* DESCRIPTION OF THE TASK *
Where a line of the material contains the string "nose", copy that line.

* THE RECORDS *
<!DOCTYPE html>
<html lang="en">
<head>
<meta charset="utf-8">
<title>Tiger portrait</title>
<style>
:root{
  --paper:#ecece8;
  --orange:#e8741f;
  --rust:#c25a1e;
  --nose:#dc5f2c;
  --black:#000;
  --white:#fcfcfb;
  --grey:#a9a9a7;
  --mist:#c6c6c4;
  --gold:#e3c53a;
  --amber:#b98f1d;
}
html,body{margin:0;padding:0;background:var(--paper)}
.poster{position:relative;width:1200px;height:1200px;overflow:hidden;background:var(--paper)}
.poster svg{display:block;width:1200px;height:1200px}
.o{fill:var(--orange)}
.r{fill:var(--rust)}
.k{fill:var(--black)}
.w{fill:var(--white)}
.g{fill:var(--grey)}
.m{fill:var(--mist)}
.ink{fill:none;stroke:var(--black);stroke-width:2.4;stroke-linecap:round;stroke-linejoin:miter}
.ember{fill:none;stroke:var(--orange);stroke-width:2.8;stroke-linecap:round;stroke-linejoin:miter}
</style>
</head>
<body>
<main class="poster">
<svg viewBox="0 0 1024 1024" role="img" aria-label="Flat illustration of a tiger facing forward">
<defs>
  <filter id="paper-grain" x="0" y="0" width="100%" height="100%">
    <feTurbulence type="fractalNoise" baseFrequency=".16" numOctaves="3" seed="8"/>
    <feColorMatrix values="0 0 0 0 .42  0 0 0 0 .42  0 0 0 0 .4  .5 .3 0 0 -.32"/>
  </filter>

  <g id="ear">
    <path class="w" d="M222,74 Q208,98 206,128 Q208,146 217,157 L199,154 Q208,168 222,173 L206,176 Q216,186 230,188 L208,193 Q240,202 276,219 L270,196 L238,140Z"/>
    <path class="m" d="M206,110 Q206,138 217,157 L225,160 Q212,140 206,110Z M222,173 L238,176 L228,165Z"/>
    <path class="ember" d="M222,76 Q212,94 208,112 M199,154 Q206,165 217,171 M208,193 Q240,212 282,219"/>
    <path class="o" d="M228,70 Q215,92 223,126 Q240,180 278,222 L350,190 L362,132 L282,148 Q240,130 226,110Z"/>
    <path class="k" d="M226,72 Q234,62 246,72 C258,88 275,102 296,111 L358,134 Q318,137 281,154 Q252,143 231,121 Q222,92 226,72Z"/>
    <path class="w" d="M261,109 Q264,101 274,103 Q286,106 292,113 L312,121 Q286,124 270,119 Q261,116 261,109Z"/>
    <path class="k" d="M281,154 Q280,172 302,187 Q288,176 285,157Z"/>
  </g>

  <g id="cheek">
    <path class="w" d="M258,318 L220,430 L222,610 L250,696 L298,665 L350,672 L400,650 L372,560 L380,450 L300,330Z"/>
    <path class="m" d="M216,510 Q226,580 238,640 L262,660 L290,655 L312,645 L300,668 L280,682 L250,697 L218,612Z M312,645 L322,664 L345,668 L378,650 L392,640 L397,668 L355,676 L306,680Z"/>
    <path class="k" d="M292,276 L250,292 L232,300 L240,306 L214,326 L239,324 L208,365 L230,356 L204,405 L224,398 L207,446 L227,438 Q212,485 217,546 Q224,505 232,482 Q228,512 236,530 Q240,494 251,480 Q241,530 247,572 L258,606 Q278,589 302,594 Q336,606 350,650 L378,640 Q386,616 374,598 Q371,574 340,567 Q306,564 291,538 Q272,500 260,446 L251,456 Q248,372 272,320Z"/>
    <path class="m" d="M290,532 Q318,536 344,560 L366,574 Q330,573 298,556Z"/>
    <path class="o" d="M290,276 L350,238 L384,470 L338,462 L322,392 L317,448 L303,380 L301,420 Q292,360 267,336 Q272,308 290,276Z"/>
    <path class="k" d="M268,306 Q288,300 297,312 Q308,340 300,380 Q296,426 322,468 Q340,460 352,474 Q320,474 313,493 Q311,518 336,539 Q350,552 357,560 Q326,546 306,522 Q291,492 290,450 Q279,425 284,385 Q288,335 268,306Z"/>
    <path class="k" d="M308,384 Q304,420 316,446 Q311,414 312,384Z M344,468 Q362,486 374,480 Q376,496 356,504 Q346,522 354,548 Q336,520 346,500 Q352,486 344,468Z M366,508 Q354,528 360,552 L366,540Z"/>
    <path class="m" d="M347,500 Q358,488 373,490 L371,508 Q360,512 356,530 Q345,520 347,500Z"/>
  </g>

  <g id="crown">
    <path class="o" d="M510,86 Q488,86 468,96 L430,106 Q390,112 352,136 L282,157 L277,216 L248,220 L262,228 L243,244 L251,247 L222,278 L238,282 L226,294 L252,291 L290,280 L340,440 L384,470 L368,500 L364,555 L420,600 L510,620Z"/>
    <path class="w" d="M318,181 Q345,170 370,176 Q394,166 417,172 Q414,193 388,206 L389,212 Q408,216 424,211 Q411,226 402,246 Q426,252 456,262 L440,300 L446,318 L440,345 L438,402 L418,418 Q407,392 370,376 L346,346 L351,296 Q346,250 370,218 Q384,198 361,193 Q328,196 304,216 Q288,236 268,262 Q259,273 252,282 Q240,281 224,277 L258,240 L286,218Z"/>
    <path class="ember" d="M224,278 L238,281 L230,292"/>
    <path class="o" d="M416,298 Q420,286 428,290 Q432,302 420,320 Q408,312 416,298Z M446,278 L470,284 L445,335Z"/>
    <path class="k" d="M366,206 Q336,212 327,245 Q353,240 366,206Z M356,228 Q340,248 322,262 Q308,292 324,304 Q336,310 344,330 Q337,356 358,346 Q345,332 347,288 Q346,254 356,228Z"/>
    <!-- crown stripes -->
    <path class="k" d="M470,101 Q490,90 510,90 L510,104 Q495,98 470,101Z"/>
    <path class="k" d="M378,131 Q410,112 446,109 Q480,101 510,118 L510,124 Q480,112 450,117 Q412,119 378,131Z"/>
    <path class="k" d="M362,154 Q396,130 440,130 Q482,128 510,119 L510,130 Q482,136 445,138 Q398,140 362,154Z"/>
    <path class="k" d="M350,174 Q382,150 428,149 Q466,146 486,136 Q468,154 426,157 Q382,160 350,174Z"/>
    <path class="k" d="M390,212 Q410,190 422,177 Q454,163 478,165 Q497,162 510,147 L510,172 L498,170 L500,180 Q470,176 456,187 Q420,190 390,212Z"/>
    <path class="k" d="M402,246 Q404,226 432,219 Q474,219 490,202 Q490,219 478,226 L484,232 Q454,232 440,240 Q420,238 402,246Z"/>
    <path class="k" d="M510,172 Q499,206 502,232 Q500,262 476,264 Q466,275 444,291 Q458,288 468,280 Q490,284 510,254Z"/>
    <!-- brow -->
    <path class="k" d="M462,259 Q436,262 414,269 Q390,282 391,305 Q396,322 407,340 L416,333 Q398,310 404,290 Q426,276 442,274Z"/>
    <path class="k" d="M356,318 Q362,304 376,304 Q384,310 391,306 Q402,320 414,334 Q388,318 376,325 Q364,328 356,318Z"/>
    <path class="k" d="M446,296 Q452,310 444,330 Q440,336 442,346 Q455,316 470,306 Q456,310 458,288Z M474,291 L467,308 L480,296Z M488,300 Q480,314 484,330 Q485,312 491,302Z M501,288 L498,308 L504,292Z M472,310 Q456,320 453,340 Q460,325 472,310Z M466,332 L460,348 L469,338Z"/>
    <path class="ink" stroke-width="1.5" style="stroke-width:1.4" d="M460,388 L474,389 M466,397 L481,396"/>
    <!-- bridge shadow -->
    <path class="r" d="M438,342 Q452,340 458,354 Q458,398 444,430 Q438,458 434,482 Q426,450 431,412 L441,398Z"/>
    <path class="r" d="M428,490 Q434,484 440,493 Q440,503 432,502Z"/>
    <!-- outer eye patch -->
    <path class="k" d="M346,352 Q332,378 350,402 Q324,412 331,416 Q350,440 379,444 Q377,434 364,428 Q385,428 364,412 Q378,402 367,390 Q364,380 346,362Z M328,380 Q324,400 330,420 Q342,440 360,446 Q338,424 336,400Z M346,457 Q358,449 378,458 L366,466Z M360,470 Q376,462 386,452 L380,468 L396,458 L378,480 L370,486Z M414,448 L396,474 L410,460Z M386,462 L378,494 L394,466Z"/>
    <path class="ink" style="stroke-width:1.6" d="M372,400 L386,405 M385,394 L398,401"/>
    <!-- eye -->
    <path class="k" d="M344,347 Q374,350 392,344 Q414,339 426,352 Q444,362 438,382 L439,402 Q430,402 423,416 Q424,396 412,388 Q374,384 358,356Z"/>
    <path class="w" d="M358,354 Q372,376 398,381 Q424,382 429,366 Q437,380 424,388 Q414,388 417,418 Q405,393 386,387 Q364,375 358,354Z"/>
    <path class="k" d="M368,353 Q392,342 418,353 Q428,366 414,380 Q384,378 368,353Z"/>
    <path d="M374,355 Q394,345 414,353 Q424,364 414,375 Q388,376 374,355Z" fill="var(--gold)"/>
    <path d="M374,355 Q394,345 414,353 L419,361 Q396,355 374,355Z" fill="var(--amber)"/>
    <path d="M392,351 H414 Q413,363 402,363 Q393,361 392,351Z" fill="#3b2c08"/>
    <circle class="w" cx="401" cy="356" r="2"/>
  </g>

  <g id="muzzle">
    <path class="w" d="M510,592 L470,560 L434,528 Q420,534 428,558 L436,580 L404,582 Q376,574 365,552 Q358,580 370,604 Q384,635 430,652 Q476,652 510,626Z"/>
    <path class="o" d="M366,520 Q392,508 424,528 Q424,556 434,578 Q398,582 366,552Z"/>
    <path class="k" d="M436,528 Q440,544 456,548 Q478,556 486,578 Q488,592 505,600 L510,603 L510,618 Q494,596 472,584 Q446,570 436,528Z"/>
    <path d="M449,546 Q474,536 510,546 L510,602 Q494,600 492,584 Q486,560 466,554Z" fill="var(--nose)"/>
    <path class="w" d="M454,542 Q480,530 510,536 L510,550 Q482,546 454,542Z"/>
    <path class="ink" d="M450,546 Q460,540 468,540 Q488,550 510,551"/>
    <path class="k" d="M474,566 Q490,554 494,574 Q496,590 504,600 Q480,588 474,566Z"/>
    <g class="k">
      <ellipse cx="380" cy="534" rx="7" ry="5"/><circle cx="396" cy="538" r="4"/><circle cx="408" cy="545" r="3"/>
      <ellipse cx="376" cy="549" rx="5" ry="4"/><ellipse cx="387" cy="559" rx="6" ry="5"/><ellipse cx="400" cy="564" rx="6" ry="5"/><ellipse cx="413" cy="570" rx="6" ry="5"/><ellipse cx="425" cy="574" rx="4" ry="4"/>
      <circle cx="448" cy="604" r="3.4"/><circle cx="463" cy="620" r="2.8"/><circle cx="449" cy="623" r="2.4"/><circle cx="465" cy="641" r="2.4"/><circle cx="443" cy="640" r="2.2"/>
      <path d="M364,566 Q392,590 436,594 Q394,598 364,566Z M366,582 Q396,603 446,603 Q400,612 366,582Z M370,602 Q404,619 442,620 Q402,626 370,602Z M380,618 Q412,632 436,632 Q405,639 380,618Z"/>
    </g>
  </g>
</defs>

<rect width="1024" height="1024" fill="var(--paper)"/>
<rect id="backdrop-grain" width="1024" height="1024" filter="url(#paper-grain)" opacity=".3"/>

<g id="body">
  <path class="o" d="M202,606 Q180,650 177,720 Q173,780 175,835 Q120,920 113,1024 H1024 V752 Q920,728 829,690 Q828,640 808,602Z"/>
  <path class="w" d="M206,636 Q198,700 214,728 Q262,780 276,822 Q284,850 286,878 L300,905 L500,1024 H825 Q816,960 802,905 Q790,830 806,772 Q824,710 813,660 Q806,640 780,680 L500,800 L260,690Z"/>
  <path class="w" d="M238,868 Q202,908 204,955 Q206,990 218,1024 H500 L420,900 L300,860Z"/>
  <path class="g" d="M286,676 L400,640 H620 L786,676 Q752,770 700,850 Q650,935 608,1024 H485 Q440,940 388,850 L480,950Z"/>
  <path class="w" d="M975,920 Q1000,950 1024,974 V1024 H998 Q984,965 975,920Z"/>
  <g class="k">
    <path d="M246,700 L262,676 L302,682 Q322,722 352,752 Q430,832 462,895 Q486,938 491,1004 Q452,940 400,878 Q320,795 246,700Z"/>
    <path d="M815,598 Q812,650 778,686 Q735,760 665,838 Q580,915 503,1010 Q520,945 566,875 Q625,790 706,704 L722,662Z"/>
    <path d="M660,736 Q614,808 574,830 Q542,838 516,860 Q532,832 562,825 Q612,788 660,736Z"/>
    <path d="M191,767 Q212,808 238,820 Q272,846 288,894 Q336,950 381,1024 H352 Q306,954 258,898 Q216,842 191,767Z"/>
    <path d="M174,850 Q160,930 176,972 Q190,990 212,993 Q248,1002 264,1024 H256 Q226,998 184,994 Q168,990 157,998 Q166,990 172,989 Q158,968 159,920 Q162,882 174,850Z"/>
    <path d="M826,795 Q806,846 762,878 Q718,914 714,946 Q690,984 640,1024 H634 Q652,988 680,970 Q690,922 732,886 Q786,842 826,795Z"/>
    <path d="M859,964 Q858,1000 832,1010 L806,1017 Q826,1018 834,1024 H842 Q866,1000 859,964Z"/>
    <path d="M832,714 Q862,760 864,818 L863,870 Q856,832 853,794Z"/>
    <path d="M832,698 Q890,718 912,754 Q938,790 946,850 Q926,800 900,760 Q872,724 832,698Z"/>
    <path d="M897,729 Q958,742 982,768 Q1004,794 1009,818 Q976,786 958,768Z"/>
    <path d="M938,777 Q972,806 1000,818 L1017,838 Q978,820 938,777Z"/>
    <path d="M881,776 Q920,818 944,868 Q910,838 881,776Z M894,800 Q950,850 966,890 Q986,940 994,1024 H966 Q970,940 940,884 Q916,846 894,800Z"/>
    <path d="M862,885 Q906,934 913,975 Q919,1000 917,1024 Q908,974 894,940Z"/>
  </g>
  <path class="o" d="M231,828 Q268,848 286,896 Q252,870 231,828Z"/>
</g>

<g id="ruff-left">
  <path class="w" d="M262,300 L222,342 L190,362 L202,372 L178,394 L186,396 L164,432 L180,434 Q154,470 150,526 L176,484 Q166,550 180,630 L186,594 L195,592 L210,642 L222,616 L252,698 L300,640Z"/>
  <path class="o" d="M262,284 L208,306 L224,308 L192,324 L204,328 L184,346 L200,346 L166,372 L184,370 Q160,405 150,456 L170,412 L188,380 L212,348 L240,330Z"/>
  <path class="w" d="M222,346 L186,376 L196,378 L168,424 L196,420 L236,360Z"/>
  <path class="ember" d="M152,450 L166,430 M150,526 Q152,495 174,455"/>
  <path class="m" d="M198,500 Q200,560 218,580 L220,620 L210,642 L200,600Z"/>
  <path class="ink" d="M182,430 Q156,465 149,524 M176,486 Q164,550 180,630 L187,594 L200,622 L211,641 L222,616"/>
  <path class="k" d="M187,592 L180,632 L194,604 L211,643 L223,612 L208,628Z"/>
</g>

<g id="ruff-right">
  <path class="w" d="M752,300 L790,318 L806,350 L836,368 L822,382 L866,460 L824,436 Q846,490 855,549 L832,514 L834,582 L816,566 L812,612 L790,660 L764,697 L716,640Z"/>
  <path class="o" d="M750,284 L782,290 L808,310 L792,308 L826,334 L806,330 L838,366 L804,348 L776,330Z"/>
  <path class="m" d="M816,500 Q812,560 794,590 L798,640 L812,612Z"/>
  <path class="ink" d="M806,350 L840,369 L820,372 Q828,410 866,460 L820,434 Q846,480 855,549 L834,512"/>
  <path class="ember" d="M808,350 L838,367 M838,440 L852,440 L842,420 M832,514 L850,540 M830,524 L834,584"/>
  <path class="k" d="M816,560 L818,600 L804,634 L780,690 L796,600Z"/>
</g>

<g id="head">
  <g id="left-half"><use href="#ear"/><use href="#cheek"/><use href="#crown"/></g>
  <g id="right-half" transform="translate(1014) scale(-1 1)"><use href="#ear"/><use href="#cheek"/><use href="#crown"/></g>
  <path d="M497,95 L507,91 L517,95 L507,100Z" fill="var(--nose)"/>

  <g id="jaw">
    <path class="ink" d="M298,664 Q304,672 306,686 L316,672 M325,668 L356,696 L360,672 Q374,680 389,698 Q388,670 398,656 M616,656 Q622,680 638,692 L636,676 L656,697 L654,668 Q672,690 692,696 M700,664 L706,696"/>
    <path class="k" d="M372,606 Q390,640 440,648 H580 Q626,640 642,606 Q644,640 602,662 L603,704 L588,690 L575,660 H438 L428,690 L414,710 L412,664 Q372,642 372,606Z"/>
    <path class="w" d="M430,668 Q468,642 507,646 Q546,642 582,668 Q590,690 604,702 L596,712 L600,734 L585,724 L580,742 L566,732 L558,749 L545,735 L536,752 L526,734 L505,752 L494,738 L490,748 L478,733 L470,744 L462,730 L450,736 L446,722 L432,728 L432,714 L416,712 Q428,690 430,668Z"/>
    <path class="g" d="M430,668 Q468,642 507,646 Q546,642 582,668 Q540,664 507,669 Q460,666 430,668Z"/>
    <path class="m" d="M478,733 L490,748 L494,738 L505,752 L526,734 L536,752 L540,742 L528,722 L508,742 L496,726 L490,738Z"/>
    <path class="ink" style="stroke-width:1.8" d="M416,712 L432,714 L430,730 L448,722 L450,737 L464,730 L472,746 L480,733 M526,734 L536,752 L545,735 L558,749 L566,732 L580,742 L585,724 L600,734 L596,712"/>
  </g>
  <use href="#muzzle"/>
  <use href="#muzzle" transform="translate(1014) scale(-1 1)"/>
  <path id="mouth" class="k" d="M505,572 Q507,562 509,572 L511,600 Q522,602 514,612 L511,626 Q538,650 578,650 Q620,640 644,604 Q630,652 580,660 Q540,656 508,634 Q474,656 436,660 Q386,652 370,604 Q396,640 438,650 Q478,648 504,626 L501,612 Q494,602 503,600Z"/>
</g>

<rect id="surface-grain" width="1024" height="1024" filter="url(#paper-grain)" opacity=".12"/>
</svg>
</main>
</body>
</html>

* OUTPUT BELOW *
  --nose:#dc5f2c;
    <path d="M449,546 Q474,536 510,546 L510,602 Q494,600 492,584 Q486,560 466,554Z" fill="var(--nose)"/>
  <path d="M497,95 L507,91 L517,95 L507,100Z" fill="var(--nose)"/>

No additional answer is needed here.